What I hope for most in the face of my own death is that, firstly, when it arrives at my door, I’ll be found trusting in Christ. I say this as I’ve been in the room with a dying person who teetered at the edge of uncertainty. Uncertainty in the face of Death is the absolute equivalent of maximum dread. It is uncontaminated terror and I’ve seen it.

And so, secondly, my hope is that none in my family will experience this terror. I hope to have passed along an uncompromising faith in Christ to my own children—one that will be more than detectable in their spouses and children, one that will more than prove itself at my funeral. My hope is that the hymns will be full, my sorrowing family will give hearty replies of thankfulness to the Lord’s comforting Gospel, and the words spoken of me by the pastor who knew me—if he chooses to speak of me at all—will be ones that in every way find their way back to Jesus, the Author and Perfecter of the faith I possessed and the faith I did all I could to secure in the hearts and minds of my own loved ones.

I don’t say this with a prideful spirit. My goal is really very simple. I want my family to be with Jesus in the glories of heaven. And as an added bonus, I want to know we’ll be within arm’s reach of one another there.

Emily Dickinson was right when she mused, “Because I could not stop for death, he kindly stopped for me.” Unless the Lord returns first, everyone will eventually be the guest of honor at a funeral. My encouragement to you is to make the most of the time you have for fortifying the Christian faith in your family. Do all that you can to be faithful in worship. Do all that you can to balance the joy of sporting commitments with the absolute priority of keeping to the baptismal mandate for raising your children in the faith. Be mindful in every circumstance to talk with them about the substance of what it is that we believe as Christians according to the Word of God and what it means to be a child of Christ in a world that isn’t all that fond of the Lord.

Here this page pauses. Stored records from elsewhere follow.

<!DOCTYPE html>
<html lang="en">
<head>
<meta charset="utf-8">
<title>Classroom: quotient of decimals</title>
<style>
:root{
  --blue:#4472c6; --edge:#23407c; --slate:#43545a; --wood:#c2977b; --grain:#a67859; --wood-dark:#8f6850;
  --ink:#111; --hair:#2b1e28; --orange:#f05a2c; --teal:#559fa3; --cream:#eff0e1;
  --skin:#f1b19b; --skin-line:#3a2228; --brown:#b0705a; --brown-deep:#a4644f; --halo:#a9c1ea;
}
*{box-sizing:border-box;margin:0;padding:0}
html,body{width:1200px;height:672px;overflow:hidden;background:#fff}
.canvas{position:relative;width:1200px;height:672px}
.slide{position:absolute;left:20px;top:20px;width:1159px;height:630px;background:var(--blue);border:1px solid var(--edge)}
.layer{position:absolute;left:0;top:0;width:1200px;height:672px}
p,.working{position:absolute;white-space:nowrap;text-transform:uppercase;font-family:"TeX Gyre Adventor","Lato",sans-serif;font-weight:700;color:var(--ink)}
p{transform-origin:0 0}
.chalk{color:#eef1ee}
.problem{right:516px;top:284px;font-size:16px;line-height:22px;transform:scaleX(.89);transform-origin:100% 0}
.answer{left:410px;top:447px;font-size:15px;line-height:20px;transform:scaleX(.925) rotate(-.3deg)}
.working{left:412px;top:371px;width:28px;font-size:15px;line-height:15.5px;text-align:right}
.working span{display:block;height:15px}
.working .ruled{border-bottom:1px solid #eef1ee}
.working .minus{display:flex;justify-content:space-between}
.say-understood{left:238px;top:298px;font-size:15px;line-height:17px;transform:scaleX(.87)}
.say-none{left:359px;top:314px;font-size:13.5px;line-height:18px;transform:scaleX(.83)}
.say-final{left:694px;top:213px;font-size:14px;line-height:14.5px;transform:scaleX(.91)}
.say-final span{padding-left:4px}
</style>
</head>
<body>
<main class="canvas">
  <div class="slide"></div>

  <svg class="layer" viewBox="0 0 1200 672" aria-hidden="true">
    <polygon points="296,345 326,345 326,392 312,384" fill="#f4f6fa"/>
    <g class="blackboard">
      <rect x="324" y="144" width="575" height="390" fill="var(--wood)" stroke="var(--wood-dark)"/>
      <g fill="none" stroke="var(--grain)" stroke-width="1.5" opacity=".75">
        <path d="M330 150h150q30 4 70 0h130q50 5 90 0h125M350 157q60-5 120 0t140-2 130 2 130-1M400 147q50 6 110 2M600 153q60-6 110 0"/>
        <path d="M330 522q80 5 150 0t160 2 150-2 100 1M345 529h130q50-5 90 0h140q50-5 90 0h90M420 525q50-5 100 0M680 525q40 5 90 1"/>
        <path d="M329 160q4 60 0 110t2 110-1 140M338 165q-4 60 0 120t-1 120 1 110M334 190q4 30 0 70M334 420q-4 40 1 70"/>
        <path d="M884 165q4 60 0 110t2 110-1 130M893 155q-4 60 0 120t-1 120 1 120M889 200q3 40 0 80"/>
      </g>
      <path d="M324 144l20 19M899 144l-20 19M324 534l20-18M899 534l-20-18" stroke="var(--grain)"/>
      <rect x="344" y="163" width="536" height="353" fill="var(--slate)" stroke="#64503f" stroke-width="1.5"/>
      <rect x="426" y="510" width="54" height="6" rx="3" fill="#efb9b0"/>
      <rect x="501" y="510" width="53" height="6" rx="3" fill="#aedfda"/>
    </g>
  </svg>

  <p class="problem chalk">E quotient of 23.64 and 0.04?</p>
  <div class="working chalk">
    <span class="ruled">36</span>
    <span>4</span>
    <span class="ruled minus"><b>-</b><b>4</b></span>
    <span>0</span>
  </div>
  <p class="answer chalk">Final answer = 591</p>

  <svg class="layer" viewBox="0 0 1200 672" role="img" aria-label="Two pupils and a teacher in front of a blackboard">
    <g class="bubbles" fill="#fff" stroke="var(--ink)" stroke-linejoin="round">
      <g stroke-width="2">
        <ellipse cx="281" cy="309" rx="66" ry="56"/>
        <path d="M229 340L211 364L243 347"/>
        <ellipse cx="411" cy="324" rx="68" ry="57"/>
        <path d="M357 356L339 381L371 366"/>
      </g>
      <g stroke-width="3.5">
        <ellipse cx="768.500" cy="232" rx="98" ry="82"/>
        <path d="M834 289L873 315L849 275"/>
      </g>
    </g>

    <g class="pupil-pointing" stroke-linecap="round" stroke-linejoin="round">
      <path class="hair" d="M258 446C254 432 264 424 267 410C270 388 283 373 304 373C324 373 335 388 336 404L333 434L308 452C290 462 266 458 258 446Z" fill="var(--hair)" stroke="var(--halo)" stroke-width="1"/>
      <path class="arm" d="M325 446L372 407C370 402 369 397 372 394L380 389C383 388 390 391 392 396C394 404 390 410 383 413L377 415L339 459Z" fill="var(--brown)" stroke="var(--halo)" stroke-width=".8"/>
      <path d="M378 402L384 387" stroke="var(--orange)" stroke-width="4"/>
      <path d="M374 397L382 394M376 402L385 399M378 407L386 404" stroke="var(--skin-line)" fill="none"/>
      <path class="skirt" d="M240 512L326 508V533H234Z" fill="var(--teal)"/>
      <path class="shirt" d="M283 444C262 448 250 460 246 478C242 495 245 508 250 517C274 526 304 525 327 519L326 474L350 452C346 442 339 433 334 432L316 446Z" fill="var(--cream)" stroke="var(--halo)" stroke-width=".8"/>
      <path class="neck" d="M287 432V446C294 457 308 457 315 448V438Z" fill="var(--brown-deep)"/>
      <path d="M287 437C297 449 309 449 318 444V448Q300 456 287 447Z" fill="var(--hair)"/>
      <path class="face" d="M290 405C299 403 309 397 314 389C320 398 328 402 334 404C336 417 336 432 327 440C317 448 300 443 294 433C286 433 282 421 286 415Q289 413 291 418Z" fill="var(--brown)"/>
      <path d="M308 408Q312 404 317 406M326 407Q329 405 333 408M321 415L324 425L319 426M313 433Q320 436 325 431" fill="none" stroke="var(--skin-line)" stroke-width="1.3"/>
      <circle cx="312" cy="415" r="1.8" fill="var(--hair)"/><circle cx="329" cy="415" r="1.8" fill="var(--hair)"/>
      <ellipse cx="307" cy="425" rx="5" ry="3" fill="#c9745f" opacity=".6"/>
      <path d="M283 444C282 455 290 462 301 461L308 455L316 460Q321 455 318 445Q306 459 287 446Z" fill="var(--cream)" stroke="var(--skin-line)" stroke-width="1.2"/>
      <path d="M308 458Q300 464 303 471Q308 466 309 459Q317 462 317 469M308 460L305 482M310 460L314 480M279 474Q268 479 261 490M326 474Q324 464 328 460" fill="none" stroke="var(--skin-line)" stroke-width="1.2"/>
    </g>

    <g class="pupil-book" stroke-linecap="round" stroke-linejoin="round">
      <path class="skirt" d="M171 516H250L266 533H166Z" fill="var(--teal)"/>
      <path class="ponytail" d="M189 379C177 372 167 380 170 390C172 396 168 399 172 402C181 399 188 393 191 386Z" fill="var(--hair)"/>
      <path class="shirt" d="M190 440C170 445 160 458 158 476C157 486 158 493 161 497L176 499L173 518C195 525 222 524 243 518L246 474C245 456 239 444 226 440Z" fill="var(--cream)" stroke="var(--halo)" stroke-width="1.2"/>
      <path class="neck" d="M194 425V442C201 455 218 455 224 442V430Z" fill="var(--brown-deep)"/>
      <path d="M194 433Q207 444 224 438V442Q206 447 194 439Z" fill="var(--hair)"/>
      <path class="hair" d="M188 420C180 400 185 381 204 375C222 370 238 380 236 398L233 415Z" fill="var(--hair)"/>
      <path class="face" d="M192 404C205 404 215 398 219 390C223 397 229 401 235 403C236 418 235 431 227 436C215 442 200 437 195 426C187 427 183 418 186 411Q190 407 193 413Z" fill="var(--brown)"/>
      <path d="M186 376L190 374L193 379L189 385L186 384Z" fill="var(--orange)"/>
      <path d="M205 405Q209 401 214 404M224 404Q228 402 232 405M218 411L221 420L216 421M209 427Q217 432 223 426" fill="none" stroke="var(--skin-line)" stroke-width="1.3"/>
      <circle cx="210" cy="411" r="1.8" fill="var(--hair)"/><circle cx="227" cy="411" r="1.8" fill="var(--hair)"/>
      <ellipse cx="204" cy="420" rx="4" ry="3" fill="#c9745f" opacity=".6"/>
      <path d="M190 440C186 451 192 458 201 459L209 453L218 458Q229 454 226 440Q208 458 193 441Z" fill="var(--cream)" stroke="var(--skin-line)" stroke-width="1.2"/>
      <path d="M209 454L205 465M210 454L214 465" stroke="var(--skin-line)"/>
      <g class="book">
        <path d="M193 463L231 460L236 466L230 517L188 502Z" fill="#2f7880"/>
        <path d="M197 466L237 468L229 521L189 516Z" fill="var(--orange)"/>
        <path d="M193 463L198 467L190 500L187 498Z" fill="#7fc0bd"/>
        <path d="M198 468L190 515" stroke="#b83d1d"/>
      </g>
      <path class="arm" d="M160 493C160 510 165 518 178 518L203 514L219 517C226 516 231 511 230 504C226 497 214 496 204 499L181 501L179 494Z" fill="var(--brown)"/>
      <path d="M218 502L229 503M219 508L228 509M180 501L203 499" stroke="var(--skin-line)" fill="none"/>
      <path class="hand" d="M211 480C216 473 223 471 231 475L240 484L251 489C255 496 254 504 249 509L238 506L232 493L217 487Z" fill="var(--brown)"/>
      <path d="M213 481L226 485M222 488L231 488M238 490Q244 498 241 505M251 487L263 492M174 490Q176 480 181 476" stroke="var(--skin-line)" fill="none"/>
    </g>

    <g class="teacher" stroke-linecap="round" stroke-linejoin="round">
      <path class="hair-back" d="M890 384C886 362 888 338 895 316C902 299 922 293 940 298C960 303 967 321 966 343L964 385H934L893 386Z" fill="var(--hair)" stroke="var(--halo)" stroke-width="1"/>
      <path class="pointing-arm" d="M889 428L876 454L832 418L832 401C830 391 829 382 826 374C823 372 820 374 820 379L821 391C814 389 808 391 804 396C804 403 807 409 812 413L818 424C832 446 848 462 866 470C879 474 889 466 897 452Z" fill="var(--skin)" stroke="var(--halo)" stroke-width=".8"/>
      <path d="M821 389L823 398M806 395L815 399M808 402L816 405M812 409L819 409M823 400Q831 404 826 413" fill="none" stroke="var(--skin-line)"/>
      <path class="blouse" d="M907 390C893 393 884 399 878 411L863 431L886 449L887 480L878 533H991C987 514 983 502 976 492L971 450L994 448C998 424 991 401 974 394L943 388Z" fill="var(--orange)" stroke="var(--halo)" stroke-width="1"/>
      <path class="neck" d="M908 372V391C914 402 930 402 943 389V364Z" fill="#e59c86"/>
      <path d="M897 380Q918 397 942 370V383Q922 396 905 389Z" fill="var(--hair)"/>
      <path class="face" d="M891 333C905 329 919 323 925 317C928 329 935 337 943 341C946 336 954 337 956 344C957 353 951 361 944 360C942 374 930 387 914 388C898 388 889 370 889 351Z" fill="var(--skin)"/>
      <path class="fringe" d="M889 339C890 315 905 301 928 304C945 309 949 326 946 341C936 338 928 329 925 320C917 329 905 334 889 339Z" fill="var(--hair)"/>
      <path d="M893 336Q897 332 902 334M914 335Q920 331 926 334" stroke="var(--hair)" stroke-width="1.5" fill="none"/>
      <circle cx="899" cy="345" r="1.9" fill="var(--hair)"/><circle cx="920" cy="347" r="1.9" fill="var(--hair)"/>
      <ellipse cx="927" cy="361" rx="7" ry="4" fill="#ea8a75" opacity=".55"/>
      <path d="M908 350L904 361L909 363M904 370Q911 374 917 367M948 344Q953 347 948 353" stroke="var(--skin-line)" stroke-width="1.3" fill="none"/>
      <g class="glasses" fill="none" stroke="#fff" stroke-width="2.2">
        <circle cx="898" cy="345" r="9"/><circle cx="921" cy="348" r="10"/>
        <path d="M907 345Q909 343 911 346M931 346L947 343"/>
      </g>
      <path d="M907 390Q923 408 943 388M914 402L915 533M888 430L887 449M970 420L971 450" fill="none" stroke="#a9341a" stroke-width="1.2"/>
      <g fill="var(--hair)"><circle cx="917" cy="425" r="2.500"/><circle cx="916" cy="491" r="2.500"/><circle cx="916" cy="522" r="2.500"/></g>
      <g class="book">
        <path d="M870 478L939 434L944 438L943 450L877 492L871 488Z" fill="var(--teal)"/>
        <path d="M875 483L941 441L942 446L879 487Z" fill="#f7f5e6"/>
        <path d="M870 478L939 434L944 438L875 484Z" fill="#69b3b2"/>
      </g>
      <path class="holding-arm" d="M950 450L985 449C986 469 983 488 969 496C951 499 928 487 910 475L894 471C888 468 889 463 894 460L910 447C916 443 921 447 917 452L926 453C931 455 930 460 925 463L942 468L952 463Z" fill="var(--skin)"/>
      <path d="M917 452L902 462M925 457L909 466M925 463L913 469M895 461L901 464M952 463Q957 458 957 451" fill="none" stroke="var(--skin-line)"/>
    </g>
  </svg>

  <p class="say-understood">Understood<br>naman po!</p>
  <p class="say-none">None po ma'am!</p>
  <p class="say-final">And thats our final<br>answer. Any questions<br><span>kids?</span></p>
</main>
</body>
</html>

In the broad scheme of things, nothing else really matters all that much. Life in this world is temporary. Life in the next is eternal. Unfortunately, far too many in the church don’t even begin to think about such things until the time of parental influence is too far out of reach or Death is already applying the brakes to the carriage and preparing to stop at the door.

My proposition: Consider and act on it now. In fact, the time before us—the season of summer—is the perfect time to begin. Summer is filled with grand temptations for steering clear of Christian worship and daily devotion. But don’t. Wrestle through it with your kids and commit wholeheartedly to continued time with the Lord.

It’s the right thing to do. It’s the faithful thing. And it’ll be worth it in the end.